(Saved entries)
•••

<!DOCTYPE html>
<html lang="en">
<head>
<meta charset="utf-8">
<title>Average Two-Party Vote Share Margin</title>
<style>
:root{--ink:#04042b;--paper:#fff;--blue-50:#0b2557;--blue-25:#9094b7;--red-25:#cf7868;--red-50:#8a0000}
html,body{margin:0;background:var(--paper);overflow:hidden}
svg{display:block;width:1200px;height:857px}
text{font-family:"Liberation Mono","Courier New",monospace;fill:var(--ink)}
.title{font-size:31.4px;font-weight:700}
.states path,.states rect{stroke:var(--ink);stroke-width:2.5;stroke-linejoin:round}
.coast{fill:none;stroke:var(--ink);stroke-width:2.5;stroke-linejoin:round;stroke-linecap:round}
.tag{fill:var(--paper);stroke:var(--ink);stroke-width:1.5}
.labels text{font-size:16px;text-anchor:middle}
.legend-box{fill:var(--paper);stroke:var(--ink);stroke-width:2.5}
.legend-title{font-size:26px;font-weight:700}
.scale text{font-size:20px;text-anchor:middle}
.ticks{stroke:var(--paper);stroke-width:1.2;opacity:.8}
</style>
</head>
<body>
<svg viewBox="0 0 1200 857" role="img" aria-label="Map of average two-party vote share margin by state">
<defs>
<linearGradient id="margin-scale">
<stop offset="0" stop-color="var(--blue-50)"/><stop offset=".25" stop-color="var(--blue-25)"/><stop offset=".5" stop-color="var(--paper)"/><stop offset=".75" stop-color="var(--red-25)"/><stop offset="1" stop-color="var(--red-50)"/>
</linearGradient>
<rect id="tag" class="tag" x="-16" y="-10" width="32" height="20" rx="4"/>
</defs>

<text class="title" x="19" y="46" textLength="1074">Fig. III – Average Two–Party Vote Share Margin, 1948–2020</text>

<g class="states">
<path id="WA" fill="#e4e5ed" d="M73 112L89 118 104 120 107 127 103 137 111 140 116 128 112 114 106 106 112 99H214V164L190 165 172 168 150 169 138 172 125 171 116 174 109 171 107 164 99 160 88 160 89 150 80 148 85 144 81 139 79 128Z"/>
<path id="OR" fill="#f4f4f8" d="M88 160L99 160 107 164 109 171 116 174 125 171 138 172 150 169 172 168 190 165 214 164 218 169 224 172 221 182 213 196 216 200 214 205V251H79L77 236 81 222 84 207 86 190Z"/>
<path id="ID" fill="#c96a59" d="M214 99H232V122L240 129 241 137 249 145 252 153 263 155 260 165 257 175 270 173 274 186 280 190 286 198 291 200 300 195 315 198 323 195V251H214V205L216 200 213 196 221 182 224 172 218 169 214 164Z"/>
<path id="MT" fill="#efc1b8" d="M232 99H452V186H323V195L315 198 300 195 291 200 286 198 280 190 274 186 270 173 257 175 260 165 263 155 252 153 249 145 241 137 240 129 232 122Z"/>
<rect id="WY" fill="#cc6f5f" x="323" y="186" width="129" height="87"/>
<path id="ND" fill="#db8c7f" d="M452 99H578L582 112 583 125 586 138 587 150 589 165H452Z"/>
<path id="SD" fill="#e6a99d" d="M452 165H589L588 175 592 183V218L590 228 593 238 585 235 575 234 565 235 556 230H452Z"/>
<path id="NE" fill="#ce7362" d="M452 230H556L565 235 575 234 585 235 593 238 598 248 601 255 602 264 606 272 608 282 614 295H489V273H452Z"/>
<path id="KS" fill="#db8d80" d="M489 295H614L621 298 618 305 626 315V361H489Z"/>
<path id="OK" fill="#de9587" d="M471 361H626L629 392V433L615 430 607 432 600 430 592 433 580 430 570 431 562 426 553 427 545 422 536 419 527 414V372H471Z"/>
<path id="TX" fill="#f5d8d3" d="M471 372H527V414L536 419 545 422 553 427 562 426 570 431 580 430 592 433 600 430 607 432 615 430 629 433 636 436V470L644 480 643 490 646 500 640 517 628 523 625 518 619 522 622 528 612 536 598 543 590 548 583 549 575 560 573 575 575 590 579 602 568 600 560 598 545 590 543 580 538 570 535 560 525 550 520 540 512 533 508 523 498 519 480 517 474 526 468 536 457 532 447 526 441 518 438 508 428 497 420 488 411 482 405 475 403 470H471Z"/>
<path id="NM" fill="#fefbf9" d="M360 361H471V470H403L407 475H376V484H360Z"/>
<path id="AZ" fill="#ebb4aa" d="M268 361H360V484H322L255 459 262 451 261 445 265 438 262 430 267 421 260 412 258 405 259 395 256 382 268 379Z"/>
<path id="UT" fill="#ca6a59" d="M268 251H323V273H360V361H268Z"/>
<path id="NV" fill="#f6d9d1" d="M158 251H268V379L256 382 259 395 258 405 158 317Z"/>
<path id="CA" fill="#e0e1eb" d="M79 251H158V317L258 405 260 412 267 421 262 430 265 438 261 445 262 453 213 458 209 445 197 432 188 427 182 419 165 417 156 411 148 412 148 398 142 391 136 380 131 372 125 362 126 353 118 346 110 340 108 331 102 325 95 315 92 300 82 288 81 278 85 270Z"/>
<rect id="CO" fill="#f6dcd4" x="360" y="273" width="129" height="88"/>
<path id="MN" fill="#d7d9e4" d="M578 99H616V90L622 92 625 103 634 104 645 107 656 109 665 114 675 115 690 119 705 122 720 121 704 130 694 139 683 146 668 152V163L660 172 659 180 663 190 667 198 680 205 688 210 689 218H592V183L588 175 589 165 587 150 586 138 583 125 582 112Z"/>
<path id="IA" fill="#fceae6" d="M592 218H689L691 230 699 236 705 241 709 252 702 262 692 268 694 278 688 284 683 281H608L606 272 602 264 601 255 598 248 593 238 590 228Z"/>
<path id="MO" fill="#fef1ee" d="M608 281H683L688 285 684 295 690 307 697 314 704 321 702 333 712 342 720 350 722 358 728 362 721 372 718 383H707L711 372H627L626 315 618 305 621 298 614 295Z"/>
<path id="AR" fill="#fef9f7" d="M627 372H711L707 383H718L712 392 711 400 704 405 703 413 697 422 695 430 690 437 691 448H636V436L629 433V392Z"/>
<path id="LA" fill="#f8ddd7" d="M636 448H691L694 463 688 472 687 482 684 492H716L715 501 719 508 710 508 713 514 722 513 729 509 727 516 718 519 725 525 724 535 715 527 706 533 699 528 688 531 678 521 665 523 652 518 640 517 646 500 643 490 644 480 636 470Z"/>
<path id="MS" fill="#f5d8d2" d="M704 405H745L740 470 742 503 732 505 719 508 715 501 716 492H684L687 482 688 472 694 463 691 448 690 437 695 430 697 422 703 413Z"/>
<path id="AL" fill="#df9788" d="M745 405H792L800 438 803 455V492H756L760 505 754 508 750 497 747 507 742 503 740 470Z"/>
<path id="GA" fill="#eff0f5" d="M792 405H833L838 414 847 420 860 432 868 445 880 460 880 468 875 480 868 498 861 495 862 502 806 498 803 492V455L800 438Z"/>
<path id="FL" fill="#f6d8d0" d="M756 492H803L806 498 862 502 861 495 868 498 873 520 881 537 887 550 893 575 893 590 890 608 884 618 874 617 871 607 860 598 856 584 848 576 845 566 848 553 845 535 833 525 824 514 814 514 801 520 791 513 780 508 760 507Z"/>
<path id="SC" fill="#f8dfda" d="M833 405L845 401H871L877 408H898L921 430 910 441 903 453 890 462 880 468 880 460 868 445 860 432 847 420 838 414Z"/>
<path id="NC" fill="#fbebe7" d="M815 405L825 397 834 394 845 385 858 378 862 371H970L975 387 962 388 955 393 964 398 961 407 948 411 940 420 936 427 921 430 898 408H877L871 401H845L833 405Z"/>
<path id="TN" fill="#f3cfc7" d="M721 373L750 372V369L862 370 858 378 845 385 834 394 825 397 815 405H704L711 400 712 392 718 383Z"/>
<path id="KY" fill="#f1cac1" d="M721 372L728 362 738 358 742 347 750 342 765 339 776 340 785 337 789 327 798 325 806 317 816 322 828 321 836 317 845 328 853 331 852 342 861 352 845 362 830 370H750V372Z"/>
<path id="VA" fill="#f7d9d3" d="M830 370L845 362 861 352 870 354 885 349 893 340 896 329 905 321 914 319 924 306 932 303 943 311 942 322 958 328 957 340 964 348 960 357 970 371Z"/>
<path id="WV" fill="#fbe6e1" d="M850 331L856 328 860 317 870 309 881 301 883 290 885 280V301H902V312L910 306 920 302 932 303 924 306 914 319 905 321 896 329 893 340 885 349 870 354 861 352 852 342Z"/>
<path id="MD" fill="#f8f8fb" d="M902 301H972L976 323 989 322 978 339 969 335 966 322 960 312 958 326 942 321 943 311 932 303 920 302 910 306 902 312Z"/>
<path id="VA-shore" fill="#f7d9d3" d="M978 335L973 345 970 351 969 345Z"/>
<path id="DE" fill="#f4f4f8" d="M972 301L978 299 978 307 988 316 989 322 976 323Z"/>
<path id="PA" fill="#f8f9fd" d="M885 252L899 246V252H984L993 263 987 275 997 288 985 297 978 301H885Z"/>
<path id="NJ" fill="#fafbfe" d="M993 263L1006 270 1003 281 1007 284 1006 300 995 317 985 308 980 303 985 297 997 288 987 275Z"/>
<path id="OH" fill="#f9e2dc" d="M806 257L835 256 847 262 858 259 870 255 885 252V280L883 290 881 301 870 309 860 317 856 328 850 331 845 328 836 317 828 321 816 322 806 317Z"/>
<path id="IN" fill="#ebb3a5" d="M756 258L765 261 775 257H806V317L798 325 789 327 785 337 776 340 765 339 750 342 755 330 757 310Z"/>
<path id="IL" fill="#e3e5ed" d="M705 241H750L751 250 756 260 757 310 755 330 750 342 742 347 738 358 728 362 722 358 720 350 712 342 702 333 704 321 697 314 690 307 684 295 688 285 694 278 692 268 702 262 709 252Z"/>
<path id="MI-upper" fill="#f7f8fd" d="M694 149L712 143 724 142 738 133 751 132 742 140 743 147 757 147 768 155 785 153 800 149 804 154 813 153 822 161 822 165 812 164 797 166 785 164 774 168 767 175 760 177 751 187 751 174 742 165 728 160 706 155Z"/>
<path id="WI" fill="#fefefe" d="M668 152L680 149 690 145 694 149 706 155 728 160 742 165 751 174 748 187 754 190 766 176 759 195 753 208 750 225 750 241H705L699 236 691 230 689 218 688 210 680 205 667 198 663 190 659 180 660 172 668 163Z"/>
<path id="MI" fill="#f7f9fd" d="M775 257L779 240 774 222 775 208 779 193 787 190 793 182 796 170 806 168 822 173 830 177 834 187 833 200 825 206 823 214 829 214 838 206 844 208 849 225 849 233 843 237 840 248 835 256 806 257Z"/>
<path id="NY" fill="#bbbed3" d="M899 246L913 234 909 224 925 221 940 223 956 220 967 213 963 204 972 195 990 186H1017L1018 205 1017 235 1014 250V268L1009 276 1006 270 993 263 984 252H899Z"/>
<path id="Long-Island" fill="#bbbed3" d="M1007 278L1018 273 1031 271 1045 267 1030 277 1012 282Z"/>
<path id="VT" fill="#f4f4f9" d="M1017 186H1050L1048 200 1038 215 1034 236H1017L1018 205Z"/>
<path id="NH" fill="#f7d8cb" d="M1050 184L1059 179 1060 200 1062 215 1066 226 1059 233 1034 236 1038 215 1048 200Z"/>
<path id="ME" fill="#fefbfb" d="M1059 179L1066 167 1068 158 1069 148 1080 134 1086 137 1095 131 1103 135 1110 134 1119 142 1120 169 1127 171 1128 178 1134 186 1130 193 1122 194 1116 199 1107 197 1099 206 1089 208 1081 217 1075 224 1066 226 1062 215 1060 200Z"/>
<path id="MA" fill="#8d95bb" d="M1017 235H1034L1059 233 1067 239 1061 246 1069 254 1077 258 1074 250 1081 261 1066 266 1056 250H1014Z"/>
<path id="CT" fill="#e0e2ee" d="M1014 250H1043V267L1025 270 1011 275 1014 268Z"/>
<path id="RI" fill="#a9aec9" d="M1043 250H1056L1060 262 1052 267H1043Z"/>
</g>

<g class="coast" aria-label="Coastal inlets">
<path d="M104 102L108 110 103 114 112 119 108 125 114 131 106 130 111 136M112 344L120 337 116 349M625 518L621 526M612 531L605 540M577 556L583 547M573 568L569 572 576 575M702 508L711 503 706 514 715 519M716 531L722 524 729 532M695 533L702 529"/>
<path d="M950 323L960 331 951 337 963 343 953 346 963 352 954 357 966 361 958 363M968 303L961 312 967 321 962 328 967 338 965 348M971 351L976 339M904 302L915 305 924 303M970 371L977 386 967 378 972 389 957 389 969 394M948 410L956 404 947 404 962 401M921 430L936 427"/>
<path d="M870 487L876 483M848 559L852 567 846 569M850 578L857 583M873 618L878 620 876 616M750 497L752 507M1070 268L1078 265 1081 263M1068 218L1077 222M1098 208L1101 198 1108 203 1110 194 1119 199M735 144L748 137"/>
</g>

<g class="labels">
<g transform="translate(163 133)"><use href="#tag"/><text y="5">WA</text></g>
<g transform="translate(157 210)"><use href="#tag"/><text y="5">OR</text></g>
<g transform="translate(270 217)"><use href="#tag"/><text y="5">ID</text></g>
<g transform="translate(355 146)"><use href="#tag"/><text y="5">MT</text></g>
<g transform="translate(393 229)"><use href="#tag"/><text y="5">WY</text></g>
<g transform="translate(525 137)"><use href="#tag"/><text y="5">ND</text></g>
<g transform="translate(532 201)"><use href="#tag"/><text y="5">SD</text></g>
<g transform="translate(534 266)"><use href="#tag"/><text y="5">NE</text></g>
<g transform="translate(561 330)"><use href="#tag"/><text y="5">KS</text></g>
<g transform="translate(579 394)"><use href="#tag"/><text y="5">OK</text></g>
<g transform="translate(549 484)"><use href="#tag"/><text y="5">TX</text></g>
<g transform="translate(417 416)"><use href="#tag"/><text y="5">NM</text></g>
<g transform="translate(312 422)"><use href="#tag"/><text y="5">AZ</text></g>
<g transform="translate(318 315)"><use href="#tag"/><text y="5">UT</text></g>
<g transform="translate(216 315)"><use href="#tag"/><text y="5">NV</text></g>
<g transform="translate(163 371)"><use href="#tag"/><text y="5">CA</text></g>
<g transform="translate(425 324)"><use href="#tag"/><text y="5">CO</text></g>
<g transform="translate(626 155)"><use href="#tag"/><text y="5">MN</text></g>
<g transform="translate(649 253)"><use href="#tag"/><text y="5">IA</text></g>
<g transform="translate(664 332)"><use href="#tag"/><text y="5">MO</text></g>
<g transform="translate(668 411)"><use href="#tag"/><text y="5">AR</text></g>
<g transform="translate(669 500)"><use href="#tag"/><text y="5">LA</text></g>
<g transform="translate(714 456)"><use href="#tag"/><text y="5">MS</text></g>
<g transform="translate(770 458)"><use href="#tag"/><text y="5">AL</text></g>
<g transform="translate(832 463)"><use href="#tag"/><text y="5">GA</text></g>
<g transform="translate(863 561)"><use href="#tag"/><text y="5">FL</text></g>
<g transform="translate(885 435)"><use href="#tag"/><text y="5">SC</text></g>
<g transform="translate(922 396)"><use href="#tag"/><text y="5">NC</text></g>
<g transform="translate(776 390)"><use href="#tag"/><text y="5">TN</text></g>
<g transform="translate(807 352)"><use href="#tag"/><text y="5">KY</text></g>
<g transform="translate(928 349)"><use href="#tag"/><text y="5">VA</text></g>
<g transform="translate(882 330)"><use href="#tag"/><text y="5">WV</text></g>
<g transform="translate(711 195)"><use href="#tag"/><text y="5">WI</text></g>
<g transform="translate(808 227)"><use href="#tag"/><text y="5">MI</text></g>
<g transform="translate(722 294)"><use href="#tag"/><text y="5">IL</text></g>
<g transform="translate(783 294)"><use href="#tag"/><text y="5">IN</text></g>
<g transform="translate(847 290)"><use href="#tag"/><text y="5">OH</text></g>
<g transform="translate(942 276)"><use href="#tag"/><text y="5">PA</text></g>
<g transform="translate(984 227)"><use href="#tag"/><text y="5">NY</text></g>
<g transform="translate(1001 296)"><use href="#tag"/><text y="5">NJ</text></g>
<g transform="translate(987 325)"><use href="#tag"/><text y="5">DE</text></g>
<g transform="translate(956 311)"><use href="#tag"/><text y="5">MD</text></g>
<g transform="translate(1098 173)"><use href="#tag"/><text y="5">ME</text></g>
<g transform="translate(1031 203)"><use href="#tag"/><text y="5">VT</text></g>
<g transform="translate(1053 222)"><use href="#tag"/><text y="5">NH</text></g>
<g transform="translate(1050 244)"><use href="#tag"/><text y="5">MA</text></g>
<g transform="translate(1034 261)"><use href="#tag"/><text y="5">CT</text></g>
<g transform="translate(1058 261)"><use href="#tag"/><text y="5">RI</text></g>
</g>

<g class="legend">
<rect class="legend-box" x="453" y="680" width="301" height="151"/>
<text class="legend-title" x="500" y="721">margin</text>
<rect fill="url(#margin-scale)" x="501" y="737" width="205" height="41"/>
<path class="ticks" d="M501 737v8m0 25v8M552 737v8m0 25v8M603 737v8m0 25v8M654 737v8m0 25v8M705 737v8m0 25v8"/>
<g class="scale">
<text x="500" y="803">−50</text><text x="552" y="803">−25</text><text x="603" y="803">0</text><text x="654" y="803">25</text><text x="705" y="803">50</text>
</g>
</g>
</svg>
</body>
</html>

•••

# REQUIREMENT
Take every line from the data above that holds "html" and copy it out.

# SOLUTION FOR THIS EXERCISE
<!DOCTYPE html>
<html lang="en">
html,body{margin:0;background:var(--paper);overflow:hidden}
</html>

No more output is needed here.